## WORK TO BE COMPLETED
Character for character, give back every line below.

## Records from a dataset
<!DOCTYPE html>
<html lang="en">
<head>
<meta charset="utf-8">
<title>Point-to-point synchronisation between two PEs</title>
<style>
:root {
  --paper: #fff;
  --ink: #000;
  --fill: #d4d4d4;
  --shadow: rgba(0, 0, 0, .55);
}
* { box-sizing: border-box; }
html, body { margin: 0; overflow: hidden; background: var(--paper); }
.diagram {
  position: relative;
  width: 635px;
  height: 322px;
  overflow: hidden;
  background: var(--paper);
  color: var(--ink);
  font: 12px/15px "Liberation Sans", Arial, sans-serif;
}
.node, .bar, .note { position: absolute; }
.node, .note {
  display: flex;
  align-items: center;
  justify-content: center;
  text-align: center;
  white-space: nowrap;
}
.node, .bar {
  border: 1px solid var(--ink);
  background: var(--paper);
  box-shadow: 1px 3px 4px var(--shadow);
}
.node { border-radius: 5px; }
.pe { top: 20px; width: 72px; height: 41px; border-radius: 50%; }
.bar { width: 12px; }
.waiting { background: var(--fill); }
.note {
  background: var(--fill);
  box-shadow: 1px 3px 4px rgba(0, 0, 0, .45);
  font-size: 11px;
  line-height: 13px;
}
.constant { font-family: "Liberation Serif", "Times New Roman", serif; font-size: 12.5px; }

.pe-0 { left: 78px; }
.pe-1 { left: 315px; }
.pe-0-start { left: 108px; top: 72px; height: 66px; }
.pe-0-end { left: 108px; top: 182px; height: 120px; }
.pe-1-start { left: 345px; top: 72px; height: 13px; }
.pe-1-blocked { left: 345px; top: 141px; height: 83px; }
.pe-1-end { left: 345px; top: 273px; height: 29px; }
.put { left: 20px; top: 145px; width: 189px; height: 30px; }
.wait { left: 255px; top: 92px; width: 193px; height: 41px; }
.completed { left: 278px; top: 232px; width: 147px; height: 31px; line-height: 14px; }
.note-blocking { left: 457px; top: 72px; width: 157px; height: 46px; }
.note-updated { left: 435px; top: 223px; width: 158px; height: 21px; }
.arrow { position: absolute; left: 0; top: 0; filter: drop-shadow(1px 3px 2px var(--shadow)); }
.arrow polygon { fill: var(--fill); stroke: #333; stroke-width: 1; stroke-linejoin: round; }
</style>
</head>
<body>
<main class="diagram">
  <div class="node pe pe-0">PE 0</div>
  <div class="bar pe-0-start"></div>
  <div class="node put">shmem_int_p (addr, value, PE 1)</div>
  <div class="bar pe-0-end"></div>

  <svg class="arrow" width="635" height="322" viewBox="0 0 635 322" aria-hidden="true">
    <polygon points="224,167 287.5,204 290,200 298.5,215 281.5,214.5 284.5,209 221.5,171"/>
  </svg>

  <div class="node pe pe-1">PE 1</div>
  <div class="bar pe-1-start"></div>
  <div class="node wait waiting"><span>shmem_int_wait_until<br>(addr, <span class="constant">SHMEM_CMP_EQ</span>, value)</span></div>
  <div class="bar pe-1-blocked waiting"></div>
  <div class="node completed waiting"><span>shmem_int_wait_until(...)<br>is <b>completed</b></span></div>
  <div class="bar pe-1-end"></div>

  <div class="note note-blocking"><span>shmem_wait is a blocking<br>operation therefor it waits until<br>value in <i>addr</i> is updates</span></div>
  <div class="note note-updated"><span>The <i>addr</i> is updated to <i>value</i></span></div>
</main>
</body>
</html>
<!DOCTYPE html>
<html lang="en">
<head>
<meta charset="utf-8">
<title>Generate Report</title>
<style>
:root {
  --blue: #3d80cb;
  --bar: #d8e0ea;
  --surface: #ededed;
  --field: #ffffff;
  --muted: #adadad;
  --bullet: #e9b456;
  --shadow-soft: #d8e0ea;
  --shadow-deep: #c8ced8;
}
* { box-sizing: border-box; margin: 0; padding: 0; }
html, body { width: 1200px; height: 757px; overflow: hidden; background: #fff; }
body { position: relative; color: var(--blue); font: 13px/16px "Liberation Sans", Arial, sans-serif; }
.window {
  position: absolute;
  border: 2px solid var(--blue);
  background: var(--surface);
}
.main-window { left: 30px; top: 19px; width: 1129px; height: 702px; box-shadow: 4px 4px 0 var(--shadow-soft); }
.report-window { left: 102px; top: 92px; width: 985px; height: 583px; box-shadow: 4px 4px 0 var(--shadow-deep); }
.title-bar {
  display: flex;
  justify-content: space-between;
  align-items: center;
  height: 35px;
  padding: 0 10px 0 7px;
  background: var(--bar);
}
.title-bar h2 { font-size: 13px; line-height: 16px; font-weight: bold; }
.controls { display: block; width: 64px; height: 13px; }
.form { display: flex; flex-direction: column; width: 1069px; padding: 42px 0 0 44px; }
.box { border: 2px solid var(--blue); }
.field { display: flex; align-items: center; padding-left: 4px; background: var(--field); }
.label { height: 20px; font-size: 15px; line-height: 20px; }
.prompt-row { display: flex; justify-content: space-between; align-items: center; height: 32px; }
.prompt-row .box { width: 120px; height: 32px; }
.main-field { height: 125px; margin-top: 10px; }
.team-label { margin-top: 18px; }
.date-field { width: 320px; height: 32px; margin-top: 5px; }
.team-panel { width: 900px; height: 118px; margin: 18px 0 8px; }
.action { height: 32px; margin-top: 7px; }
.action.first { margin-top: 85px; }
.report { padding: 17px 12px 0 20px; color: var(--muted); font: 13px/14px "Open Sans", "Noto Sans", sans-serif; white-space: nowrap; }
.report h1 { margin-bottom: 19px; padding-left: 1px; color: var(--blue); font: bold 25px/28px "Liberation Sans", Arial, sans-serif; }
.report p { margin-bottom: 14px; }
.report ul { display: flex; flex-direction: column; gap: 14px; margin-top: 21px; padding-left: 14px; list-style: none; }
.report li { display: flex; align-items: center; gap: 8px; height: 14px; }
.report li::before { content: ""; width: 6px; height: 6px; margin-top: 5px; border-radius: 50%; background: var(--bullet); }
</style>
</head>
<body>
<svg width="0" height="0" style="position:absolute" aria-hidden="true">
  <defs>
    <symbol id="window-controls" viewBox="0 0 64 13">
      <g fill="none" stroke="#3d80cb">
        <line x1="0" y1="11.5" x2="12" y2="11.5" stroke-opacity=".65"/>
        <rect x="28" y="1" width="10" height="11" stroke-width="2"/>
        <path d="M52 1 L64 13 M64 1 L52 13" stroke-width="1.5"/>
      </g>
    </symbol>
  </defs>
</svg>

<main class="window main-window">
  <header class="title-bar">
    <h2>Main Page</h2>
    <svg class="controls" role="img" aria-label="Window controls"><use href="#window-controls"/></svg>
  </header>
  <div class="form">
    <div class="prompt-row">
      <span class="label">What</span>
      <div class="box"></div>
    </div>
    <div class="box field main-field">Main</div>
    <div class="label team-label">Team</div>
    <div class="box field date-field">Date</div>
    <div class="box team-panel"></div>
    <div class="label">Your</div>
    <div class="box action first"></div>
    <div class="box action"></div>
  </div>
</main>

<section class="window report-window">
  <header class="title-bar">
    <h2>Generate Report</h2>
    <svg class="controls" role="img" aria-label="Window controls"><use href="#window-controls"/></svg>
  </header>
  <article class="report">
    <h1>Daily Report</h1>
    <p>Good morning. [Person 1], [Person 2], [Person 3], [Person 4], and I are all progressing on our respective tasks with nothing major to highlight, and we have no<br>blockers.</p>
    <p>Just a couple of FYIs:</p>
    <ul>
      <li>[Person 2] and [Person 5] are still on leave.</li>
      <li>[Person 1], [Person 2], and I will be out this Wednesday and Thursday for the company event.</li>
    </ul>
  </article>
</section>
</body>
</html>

## SOLUTION FOR THIS EXERCISE
<!DOCTYPE html>
<html lang="en">
<head>
<meta charset="utf-8">
<title>Point-to-point synchronisation between two PEs</title>
<style>
:root {
  --paper: #fff;
  --ink: #000;
  --fill: #d4d4d4;
  --shadow: rgba(0, 0, 0, .55);
}
* { box-sizing: border-box; }
html, body { margin: 0; overflow: hidden; background: var(--paper); }
.diagram {
  position: relative;
  width: 635px;
  height: 322px;
  overflow: hidden;
  background: var(--paper);
  color: var(--ink);
  font: 12px/15px "Liberation Sans", Arial, sans-serif;
}
.node, .bar, .note { position: absolute; }
.node, .note {
  display: flex;
  align-items: center;
  justify-content: center;
  text-align: center;
  white-space: nowrap;
}
.node, .bar {
  border: 1px solid var(--ink);
  background: var(--paper);
  box-shadow: 1px 3px 4px var(--shadow);
}
.node { border-radius: 5px; }
.pe { top: 20px; width: 72px; height: 41px; border-radius: 50%; }
.bar { width: 12px; }
.waiting { background: var(--fill); }
.note {
  background: var(--fill);
  box-shadow: 1px 3px 4px rgba(0, 0, 0, .45);
  font-size: 11px;
  line-height: 13px;
}
.constant { font-family: "Liberation Serif", "Times New Roman", serif; font-size: 12.5px; }

.pe-0 { left: 78px; }
.pe-1 { left: 315px; }
.pe-0-start { left: 108px; top: 72px; height: 66px; }
.pe-0-end { left: 108px; top: 182px; height: 120px; }
.pe-1-start { left: 345px; top: 72px; height: 13px; }
.pe-1-blocked { left: 345px; top: 141px; height: 83px; }
.pe-1-end { left: 345px; top: 273px; height: 29px; }
.put { left: 20px; top: 145px; width: 189px; height: 30px; }
.wait { left: 255px; top: 92px; width: 193px; height: 41px; }
.completed { left: 278px; top: 232px; width: 147px; height: 31px; line-height: 14px; }
.note-blocking { left: 457px; top: 72px; width: 157px; height: 46px; }
.note-updated { left: 435px; top: 223px; width: 158px; height: 21px; }
.arrow { position: absolute; left: 0; top: 0; filter: drop-shadow(1px 3px 2px var(--shadow)); }
.arrow polygon { fill: var(--fill); stroke: #333; stroke-width: 1; stroke-linejoin: round; }
</style>
</head>
<body>
<main class="diagram">
  <div class="node pe pe-0">PE 0</div>
  <div class="bar pe-0-start"></div>
  <div class="node put">shmem_int_p (addr, value, PE 1)</div>
  <div class="bar pe-0-end"></div>

  <svg class="arrow" width="635" height="322" viewBox="0 0 635 322" aria-hidden="true">
    <polygon points="224,167 287.5,204 290,200 298.5,215 281.5,214.5 284.5,209 221.5,171"/>
  </svg>

  <div class="node pe pe-1">PE 1</div>
  <div class="bar pe-1-start"></div>
  <div class="node wait waiting"><span>shmem_int_wait_until<br>(addr, <span class="constant">SHMEM_CMP_EQ</span>, value)</span></div>
  <div class="bar pe-1-blocked waiting"></div>
  <div class="node completed waiting"><span>shmem_int_wait_until(...)<br>is <b>completed</b></span></div>
  <div class="bar pe-1-end"></div>

  <div class="note note-blocking"><span>shmem_wait is a blocking<br>operation therefor it waits until<br>value in <i>addr</i> is updates</span></div>
  <div class="note note-updated"><span>The <i>addr</i> is updated to <i>value</i></span></div>
</main>
</body>
</html>
<!DOCTYPE html>
<html lang="en">
<head>
<meta charset="utf-8">
<title>Generate Report</title>
<style>
:root {
  --blue: #3d80cb;
  --bar: #d8e0ea;
  --surface: #ededed;
  --field: #ffffff;
  --muted: #adadad;
  --bullet: #e9b456;
  --shadow-soft: #d8e0ea;
  --shadow-deep: #c8ced8;
}
* { box-sizing: border-box; margin: 0; padding: 0; }
html, body { width: 1200px; height: 757px; overflow: hidden; background: #fff; }
body { position: relative; color: var(--blue); font: 13px/16px "Liberation Sans", Arial, sans-serif; }
.window {
  position: absolute;
  border: 2px solid var(--blue);
  background: var(--surface);
}
.main-window { left: 30px; top: 19px; width: 1129px; height: 702px; box-shadow: 4px 4px 0 var(--shadow-soft); }
.report-window { left: 102px; top: 92px; width: 985px; height: 583px; box-shadow: 4px 4px 0 var(--shadow-deep); }
.title-bar {
  display: flex;
  justify-content: space-between;
  align-items: center;
  height: 35px;
  padding: 0 10px 0 7px;
  background: var(--bar);
}
.title-bar h2 { font-size: 13px; line-height: 16px; font-weight: bold; }
.controls { display: block; width: 64px; height: 13px; }
.form { display: flex; flex-direction: column; width: 1069px; padding: 42px 0 0 44px; }
.box { border: 2px solid var(--blue); }
.field { display: flex; align-items: center; padding-left: 4px; background: var(--field); }
.label { height: 20px; font-size: 15px; line-height: 20px; }
.prompt-row { display: flex; justify-content: space-between; align-items: center; height: 32px; }
.prompt-row .box { width: 120px; height: 32px; }
.main-field { height: 125px; margin-top: 10px; }
.team-label { margin-top: 18px; }
.date-field { width: 320px; height: 32px; margin-top: 5px; }
.team-panel { width: 900px; height: 118px; margin: 18px 0 8px; }
.action { height: 32px; margin-top: 7px; }
.action.first { margin-top: 85px; }
.report { padding: 17px 12px 0 20px; color: var(--muted); font: 13px/14px "Open Sans", "Noto Sans", sans-serif; white-space: nowrap; }
.report h1 { margin-bottom: 19px; padding-left: 1px; color: var(--blue); font: bold 25px/28px "Liberation Sans", Arial, sans-serif; }
.report p { margin-bottom: 14px; }
.report ul { display: flex; flex-direction: column; gap: 14px; margin-top: 21px; padding-left: 14px; list-style: none; }
.report li { display: flex; align-items: center; gap: 8px; height: 14px; }
.report li::before { content: ""; width: 6px; height: 6px; margin-top: 5px; border-radius: 50%; background: var(--bullet); }
</style>
</head>
<body>
<svg width="0" height="0" style="position:absolute" aria-hidden="true">
  <defs>
    <symbol id="window-controls" viewBox="0 0 64 13">
      <g fill="none" stroke="#3d80cb">
        <line x1="0" y1="11.5" x2="12" y2="11.5" stroke-opacity=".65"/>
        <rect x="28" y="1" width="10" height="11" stroke-width="2"/>
        <path d="M52 1 L64 13 M64 1 L52 13" stroke-width="1.5"/>
      </g>
    </symbol>
  </defs>
</svg>

<main class="window main-window">
  <header class="title-bar">
    <h2>Main Page</h2>
    <svg class="controls" role="img" aria-label="Window controls"><use href="#window-controls"/></svg>
  </header>
  <div class="form">
    <div class="prompt-row">
      <span class="label">What</span>
      <div class="box"></div>
    </div>
    <div class="box field main-field">Main</div>
    <div class="label team-label">Team</div>
    <div class="box field date-field">Date</div>
    <div class="box team-panel"></div>
    <div class="label">Your</div>
    <div class="box action first"></div>
    <div class="box action"></div>
  </div>
</main>

<section class="window report-window">
  <header class="title-bar">
    <h2>Generate Report</h2>
    <svg class="controls" role="img" aria-label="Window controls"><use href="#window-controls"/></svg>
  </header>
  <article class="report">
    <h1>Daily Report</h1>
    <p>Good morning. [Person 1], [Person 2], [Person 3], [Person 4], and I are all progressing on our respective tasks with nothing major to highlight, and we have no<br>blockers.</p>
    <p>Just a couple of FYIs:</p>
    <ul>
      <li>[Person 2] and [Person 5] are still on leave.</li>
      <li>[Person 1], [Person 2], and I will be out this Wednesday and Thursday for the company event.</li>
    </ul>
  </article>
</section>
</body>
</html>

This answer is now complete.